The war in Ukraine has tended to increase uncertainty regarding inflation and growth prospects. When and with what consequences this war will end is pure speculation, but capital markets are expected to build a certain immunity to the headline risks in the coming weeks. The medium- to long-term consequences, on the other hand, could be significant. It is possible that we are at the beginning of a new bloc formation or a new Cold War. This would put a significant damper on globalization and further fuel higher structural inflation. 

The major US equity indices closed mixed on Tuesday, with the Dow erasing 0.5%, the S&P 500 ending 0.4% lower and the Nasdaq making a shy rebound of 0.2%, as investors continued to assess the outlook for inflation and economic growth while refraining from opening new positions ahead of the Fed decision later today. In Europe, major bourses ended sharply lower, extending losses for a sixth straight session, pressured by concerns that the central banks’ aggressive rate hikes would tip the economy into recession. 


  • Shares in China led gains in mixed Asian trading on Wednesday following the release of better-than-expected Chinese economic data. 
  • European futures gained this morning in line with US contracts. 
  • Oil prices were muted compared to the day before, after falling by over 1% on Tuesday, amid demand concerns as investors brace for an aggressive move from the Federal Reserve to combat surging inflation. Meanwhile, OPEC stuck to its forecast that world oil demand will exceed pre-pandemic levels in 2022, but see demand growth slowing next year. 
  • Industrial production in China unexpectedly expanded in May while retail sales fell less than expected and fixed asset investment grew faster than estimated during the first five months of the year. 
  • Producer prices in the US increased 0.8% mom in May, following a 0.4% in April and matching forecasts. Compared to the previous year, prices paid to US producers rose 10.8%, slowing further from a 21-year high of 11.5% hit in March.  
  • The 10-year US Treasury note yield skyrocketed to above 3.45% for the first time since April 2011 as investors have dramatically increased their bets that the Federal Reserve will raise interest rates by 75 basis points on Wednesday. Meanwhile, the policy-sensitive two-year US Treasury yield climbed to its highest level since 2007. 

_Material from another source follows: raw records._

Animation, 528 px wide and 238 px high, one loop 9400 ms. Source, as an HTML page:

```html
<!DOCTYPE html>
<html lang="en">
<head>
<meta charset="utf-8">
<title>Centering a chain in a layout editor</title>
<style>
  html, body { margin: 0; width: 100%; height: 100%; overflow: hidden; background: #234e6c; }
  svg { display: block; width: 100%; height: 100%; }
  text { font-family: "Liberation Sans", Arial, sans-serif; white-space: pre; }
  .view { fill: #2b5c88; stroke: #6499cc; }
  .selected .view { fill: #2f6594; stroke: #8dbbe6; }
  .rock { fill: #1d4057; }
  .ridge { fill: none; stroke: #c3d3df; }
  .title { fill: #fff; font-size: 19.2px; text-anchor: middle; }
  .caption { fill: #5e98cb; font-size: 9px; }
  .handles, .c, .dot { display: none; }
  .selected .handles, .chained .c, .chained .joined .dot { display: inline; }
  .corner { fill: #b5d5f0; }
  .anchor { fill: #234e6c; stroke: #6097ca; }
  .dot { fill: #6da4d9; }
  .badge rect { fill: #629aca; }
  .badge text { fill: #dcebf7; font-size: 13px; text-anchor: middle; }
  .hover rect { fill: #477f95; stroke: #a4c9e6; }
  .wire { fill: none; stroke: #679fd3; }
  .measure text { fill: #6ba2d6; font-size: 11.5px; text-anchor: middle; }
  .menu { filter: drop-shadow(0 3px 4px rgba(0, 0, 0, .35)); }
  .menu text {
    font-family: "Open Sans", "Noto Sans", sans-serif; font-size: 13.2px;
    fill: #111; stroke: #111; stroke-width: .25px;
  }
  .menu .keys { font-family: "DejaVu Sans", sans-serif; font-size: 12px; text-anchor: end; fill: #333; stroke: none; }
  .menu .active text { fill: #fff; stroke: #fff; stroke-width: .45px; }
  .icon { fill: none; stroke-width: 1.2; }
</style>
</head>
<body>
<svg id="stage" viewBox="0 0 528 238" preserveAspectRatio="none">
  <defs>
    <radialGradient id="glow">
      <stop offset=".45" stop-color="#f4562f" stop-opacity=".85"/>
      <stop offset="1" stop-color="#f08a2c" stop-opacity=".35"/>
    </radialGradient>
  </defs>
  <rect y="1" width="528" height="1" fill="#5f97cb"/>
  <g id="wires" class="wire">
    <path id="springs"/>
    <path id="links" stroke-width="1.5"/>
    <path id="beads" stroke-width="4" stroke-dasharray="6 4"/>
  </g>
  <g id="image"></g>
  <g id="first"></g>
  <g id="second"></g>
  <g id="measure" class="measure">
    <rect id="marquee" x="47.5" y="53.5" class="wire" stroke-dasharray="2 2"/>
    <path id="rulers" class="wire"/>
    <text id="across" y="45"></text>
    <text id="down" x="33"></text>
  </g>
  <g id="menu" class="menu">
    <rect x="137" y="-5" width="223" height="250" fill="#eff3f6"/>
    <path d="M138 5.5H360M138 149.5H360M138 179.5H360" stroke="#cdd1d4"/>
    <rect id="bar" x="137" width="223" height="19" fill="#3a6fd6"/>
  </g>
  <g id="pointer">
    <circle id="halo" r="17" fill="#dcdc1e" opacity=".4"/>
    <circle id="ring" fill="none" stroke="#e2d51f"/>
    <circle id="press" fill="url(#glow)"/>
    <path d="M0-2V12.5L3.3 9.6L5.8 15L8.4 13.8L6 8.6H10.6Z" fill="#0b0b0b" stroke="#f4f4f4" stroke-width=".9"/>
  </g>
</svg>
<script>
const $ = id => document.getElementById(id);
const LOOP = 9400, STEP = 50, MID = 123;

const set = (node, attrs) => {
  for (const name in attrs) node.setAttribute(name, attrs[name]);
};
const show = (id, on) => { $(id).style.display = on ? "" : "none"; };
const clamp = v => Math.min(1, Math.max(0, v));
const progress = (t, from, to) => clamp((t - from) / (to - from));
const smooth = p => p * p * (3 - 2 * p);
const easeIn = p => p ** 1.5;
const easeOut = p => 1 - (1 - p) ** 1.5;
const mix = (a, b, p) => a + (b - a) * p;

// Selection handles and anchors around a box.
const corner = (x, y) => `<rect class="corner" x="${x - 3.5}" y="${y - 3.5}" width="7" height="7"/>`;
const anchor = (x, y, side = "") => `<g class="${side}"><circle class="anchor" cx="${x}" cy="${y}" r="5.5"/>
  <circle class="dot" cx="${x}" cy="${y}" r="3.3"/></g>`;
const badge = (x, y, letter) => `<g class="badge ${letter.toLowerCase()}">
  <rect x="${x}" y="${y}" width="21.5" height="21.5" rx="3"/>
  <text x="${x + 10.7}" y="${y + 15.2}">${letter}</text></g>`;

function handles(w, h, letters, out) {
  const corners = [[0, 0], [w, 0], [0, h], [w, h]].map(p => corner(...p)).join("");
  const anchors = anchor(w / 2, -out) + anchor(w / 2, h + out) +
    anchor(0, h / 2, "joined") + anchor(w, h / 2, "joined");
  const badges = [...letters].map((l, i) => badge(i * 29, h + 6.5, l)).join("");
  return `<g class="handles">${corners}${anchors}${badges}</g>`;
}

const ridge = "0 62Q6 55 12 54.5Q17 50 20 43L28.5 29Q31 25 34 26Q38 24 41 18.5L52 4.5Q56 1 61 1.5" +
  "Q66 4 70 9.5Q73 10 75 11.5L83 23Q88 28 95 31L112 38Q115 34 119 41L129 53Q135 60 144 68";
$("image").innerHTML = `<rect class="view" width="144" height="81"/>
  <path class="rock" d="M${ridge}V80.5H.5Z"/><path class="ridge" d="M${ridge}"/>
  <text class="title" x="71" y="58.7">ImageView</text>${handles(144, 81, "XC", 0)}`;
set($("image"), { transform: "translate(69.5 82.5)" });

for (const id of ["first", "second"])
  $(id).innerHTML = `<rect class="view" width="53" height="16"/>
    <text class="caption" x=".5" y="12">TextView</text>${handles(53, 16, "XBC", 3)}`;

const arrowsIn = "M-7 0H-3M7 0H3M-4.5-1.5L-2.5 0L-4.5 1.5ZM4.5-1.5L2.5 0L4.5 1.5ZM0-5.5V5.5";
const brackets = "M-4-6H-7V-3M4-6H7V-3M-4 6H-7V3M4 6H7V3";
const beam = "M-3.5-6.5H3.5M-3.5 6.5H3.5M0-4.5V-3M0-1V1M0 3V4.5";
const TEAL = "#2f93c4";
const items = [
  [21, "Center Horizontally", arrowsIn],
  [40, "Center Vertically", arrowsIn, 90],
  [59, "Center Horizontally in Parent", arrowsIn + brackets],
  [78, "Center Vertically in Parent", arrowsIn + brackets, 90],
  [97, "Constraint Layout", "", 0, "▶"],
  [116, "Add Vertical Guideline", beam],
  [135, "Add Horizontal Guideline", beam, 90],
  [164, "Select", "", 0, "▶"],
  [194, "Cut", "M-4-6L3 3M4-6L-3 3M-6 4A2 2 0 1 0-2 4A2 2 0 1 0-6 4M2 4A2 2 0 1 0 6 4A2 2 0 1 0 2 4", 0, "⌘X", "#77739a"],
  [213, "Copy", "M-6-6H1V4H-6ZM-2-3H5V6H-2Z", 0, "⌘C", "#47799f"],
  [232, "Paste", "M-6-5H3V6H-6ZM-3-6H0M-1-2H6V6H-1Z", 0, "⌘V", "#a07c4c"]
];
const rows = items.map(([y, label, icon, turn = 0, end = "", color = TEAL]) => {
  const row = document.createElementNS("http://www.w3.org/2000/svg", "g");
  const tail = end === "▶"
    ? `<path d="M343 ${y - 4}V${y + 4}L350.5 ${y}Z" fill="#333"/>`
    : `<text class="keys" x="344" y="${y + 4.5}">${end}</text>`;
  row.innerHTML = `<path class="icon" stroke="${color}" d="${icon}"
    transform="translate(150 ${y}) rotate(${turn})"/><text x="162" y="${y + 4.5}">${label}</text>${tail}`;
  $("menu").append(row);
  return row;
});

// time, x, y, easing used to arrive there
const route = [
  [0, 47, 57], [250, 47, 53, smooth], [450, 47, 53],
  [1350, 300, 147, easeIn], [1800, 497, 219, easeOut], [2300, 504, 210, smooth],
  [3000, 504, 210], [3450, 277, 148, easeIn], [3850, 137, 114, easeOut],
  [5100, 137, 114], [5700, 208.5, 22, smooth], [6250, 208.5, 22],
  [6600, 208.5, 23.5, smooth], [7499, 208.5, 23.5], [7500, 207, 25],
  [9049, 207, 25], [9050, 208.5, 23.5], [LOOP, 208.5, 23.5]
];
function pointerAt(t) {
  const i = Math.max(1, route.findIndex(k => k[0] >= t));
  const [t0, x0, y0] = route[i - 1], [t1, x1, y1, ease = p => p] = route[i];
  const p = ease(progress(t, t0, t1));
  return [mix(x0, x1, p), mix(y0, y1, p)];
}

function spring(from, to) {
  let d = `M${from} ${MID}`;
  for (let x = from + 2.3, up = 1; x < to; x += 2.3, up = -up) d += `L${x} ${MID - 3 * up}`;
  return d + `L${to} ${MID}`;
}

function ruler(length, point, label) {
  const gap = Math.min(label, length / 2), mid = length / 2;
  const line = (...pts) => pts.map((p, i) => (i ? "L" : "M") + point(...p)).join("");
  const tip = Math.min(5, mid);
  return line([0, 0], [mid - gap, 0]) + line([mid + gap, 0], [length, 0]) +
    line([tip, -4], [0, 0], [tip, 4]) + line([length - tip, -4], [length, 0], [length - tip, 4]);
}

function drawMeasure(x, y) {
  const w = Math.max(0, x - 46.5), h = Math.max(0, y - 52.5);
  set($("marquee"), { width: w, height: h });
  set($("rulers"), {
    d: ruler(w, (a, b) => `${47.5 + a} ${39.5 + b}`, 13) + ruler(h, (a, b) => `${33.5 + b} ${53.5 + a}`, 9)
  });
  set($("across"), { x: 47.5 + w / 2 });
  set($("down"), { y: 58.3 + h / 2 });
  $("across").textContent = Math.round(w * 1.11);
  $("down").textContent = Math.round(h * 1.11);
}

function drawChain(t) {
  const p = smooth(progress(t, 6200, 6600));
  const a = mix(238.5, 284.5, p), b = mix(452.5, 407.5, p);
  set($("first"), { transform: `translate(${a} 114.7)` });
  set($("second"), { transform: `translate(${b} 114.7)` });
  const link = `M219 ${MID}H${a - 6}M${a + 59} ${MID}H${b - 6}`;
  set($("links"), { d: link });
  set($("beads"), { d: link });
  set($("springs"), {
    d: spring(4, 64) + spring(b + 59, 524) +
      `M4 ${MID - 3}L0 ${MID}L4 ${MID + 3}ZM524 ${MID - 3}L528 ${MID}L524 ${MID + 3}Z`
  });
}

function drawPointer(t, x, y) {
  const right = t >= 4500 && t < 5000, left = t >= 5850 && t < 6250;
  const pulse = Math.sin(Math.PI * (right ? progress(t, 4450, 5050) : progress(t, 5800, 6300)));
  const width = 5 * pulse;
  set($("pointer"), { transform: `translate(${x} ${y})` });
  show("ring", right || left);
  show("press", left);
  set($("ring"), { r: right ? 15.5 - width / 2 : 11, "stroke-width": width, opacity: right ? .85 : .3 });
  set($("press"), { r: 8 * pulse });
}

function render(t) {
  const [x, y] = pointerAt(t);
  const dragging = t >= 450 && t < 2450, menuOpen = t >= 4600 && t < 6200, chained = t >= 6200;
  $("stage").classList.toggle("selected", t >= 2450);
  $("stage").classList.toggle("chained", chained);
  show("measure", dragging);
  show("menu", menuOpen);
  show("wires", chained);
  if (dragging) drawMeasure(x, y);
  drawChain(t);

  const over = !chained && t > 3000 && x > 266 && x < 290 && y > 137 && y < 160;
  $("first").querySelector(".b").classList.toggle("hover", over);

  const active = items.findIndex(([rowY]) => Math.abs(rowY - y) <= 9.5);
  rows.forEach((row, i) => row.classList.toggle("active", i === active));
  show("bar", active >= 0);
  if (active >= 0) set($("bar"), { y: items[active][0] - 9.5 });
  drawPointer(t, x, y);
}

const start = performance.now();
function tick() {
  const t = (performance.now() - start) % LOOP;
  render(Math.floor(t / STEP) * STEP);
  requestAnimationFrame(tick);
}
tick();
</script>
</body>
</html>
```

  • FedEx increased its quarterly dividend by 53% to $1.15 per share and reached a deal with shareholder D.E. Shaw to add two independent directors to its board. Its shares rallied by 14% in yesterday’s session.